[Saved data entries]
------------------------------------------------------------
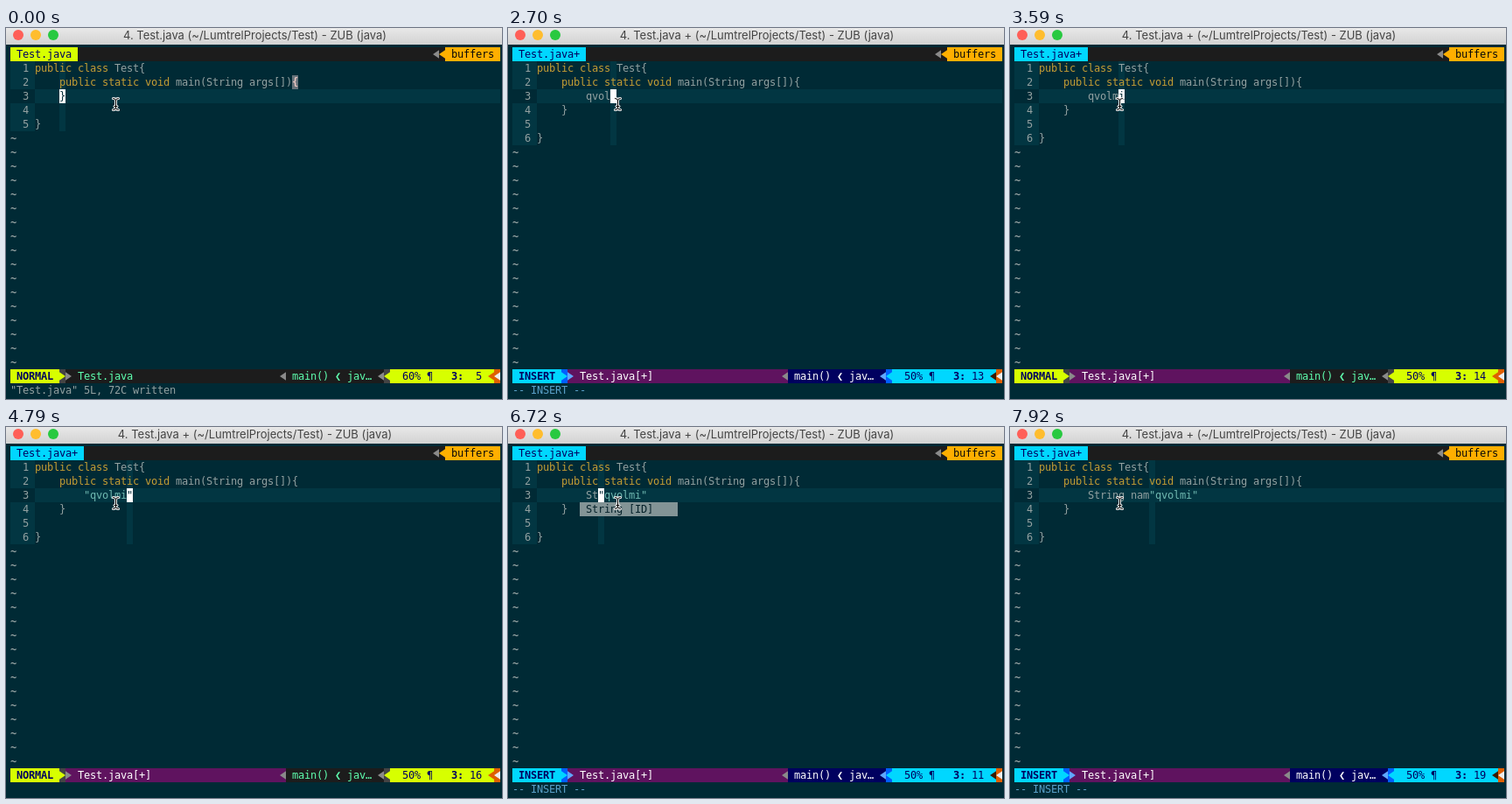
Recreate the animation shown at these times as an HTML page with a canvas. Size 567x424 px, loop 8 s.

```html
<!DOCTYPE html>
<html lang="en">
<head>
<meta charset="utf-8">
<title>Terminal editor</title>
<style>
  html, body { margin: 0; width: 567px; height: 424px; overflow: hidden; background: #002a35; }
  canvas { display: block; }
</style>
</head>
<body>
<canvas id="stage" width="567" height="424"></canvas>
<script>
const ctx = document.getElementById('stage').getContext('2d');
const LOOP = 8000;
const CELL = 7, ROW = 16, LEFT = 5, TOP = 22;
const GUTTER = 4, CURSOR_ROW = 3, STATUS_ROW = 23, CMD_ROW = 24;
const MONO = '"DejaVu Sans Mono", monospace';
const WORD = 'qvolmi';

const C = {
  bg: '#002a35', line: '#023642', text: '#93a1a1', keyword: '#c59d34', string: '#70b8b0',
  bar: '#1c1c1c', navy: '#00005f', purple: '#5f135f', mint: '#5fffaf', white: '#ffffff',
  orange: '#ffaf00', warning: '#df5f00', grey: '#8a8a8a', popup: '#839496', modeMsg: '#5aa0c8',
  yellow: '#d7ff00', cyan: '#00d7ff'
};

const MODES = {
  NORMAL: { main: C.yellow, step: '#444444', stepArrow: '#8a8a8a', tail: C.warning,
            side: C.bar, sideText: C.mint },
  INSERT: { main: C.cyan, step: '#005fff', stepArrow: '#5fa8ff', tail: '#3a1c00',
            side: C.navy, sideText: C.white }
};

// Each step lists only what changes at that time; the rest carries over.
const steps = [
  [0, { mode: 'NORMAL', saved: true, code: '', col: 5, cursor: true, popup: false, pending: '',
        message: '"Test.java" 5L, 72C written' }],
  [1500, { mode: 'INSERT', saved: false, col: 9, message: '-- INSERT --' }],
  [2100, { code: WORD.slice(0, 1), col: 10 }],
  [2250, { cursor: false }],
  [2400, { code: WORD.slice(0, 3), col: 12, cursor: true }],
  [2700, { code: WORD.slice(0, 4), col: 13 }],
  [2850, { code: WORD.slice(0, 5), col: 14 }],
  [3000, { code: WORD, col: 15 }],
  [3290, { code: WORD + 'j', pending: 'j' }],
  [3440, { code: WORD, pending: '', message: '', cursorCol: 14 }],
  [3590, { mode: 'NORMAL', col: 14, cursorCol: 0 }],
  [4190, { pending: ';' }],
  [4790, { code: `"${WORD}"`, col: 16, pending: '' }],
  [5990, { mode: 'INSERT', col: 9, message: '-- INSERT --' }],
  [6430, typed('S')],
  [6580, { cursor: false }],
  [6720, { ...typed('St'), cursor: true, popup: true }],
  [7020, typed('Str')],
  [7170, typed('Strin')],
  [7320, typed('String')],
  [7470, { ...typed('String '), popup: false }],
  [7620, typed('String n')],
  [7770, typed('String na')],
  [7920, { ...typed('String nam'), cursor: false }]
];

function typed(prefix) {
  return { code: `${prefix}"${WORD}"`, col: 9 + prefix.length };
}

function stateAt(time) {
  const state = {};
  for (const [start, change] of steps) {
    if (start <= time) Object.assign(state, change);
  }
  return state;
}

const cellX = col => LEFT + col * CELL;
const cellY = row => TOP + row * ROW;

function fill(col, row, cols, rows, color) {
  ctx.fillStyle = color;
  ctx.fillRect(cellX(col), cellY(row), cols * CELL, rows * ROW);
}

function put(col, row, text, color, bold = false) {
  ctx.font = `${bold ? 'bold ' : ''}12px ${MONO}`;
  ctx.textAlign = 'left';
  ctx.fillStyle = color;
  [...text].forEach((ch, i) => {
    if (ch !== ' ') ctx.fillText(ch, cellX(col + i), cellY(row) + 12);
  });
}

function arrow(col, row, dir, color) {
  const mid = cellX(col) + CELL / 2, y = cellY(row) + 8;
  ctx.fillStyle = color;
  ctx.beginPath();
  ctx.moveTo(mid + 3.5 * dir, y);
  ctx.lineTo(mid - 3.5 * dir, y - 4.8);
  ctx.lineTo(mid - 3.5 * dir, y + 4.8);
  ctx.fill();
}

function drawTitle(s) {
  const shade = ctx.createLinearGradient(0, 0, 0, 19);
  shade.addColorStop(0, '#e8e8e8');
  shade.addColorStop(1, '#d2d2d2');
  ctx.fillStyle = shade;
  ctx.fillRect(0, 0, 567, 19);
  ['#ff5f57', '#ffbd2e', '#28c940'].forEach((color, i) => {
    ctx.fillStyle = color;
    ctx.beginPath();
    ctx.arc(14 + i * 20, 8, 6, 0, Math.PI * 2);
    ctx.fill();
  });
  ctx.font = '13px Inter, sans-serif';
  ctx.textAlign = 'center';
  ctx.fillStyle = '#444444';
  ctx.fillText(`4. Test.java ${s.saved ? '' : '+ '}(~/LumtrelProjects/Test) - ZUB (java)`, 284.5, 13);
}

function drawTabs(s) {
  const label = ` Test.java${s.saved ? '' : '+'} `;
  fill(0, 0, 80, 1, C.bar);
  fill(0, 0, label.length, 1, s.saved ? C.yellow : C.cyan);
  put(0, 0, label, C.navy);
  arrow(69, 0, -1, C.grey);
  arrow(70, 0, -1, C.orange);
  fill(71, 0, 9, 1, C.orange);
  put(72, 0, 'buffers', '#080808');
}

function putCode(row, source) {
  let col = GUTTER;
  for (const [token] of source.matchAll(/"[^"]*"|\w+|[^\w"]+/g)) {
    const color = /^(public|class|static|void)$/.test(token) ? C.keyword
      : token[0] === '"' ? C.string : C.text;
    put(col, row, token, color);
    col += token.length;
  }
}

function drawEditor(s) {
  const indent = ' '.repeat(4);
  const lines = ['public class Test{', indent + 'public static void main(String args[]){'];
  if (!s.saved) lines.push(indent + indent + s.code);
  lines.push(indent + '}', '', '}');

  fill(0, 1, GUTTER, lines.length, C.line);
  fill(0, CURSOR_ROW, GUTTER, 1, C.bg);
  fill(GUTTER, CURSOR_ROW, 76, 1, C.line);
  fill(GUTTER + s.col - 1, 1, 1, lines.length, C.line);
  lines.forEach((source, i) => {
    put(2, i + 1, String(i + 1), C.text);
    putCode(i + 1, source);
  });
  for (let row = lines.length + 1; row < STATUS_ROW; row++) put(0, row, '~', C.text, true);

  if (s.saved) {
    const brace = GUTTER + lines[1].length - 1;
    fill(brace, 2, 1, 1, '#66727a');
    put(brace, 2, '{', '#e6c4c0', true);
  }
  if (s.cursor) {
    const index = (s.cursorCol || s.col) - 1;
    fill(GUTTER + index, CURSOR_ROW, 1, 1, C.white);
    put(GUTTER + index, CURSOR_ROW, lines[2][index] || ' ', C.bg);
  }
  if (s.popup) {
    fill(11, 4, 16, 1, C.popup);
    put(12, 4, 'String [ID]', '#06222b');
  }
}

function drawStatus(s, mode) {
  const r = STATUS_ROW;
  fill(0, r, 80, 1, mode.side);
  fill(0, r, 8, 1, mode.main);
  put(1, r, s.mode, C.navy, true);
  fill(8, r, 1, 1, mode.step);
  arrow(8, r, 1, mode.main);

  fill(9, r, 36, 1, s.saved ? C.bar : C.purple);
  arrow(9, r, 1, mode.stepArrow);
  put(11, r, s.saved ? 'Test.java' : 'Test.java[+]', s.saved ? C.mint : C.white);
  arrow(44, r, -1, C.grey);
  put(46, r, 'main() ❮ jav…', mode.sideText);

  arrow(60, r, -1, mode.stepArrow);
  fill(61, r, 1, 1, mode.step);
  arrow(61, r, -1, mode.main);
  fill(62, r, 17, 1, mode.main);
  put(64, r, `${s.saved ? 60 : 50}% ¶`, C.navy);
  put(72, r, '3:', C.navy, true);
  put(75, r, String(s.col).padStart(2), C.navy);
  arrow(78, r, -1, mode.tail);
  fill(79, r, 1, 1, C.warning);
  arrow(79, r, -1, '#eeeeee');

  put(0, CMD_ROW, s.message, s.message.startsWith('--') ? C.modeMsg : C.text);
  put(69, CMD_ROW, s.pending, C.text);
}

function drawPointer() {
  ctx.lineCap = 'round';
  for (const [width, color] of [[3, '#f4f4f4'], [1, '#000000']]) {
    ctx.lineWidth = width;
    ctx.strokeStyle = color;
    ctx.beginPath();
    for (const side of [-3, 3]) {
      ctx.moveTo(125.5 + side, 80.5);
      ctx.quadraticCurveTo(125.5, 80.5, 125.5, 83);
      ctx.lineTo(125.5, 91);
      ctx.quadraticCurveTo(125.5, 93.5, 125.5 + side, 93.5);
    }
    ctx.moveTo(124, 89.5);
    ctx.lineTo(127, 89.5);
    ctx.stroke();
  }
}

function frame() {
  const s = stateAt(performance.now() % LOOP);
  const mode = MODES[s.mode];
  ctx.fillStyle = C.bg;
  ctx.fillRect(0, 0, 567, 424);
  drawTitle(s);
  drawTabs(s);
  drawEditor(s);
  drawStatus(s, mode);
  drawPointer();
  requestAnimationFrame(frame);
}
frame();
</script>
</body>
</html>
```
------------------------------------------------------------
◆ Task instructions: Across the data shown above, how many lines carry the string "popup"? Reply with the figure by itself.

◆ Task solution: 6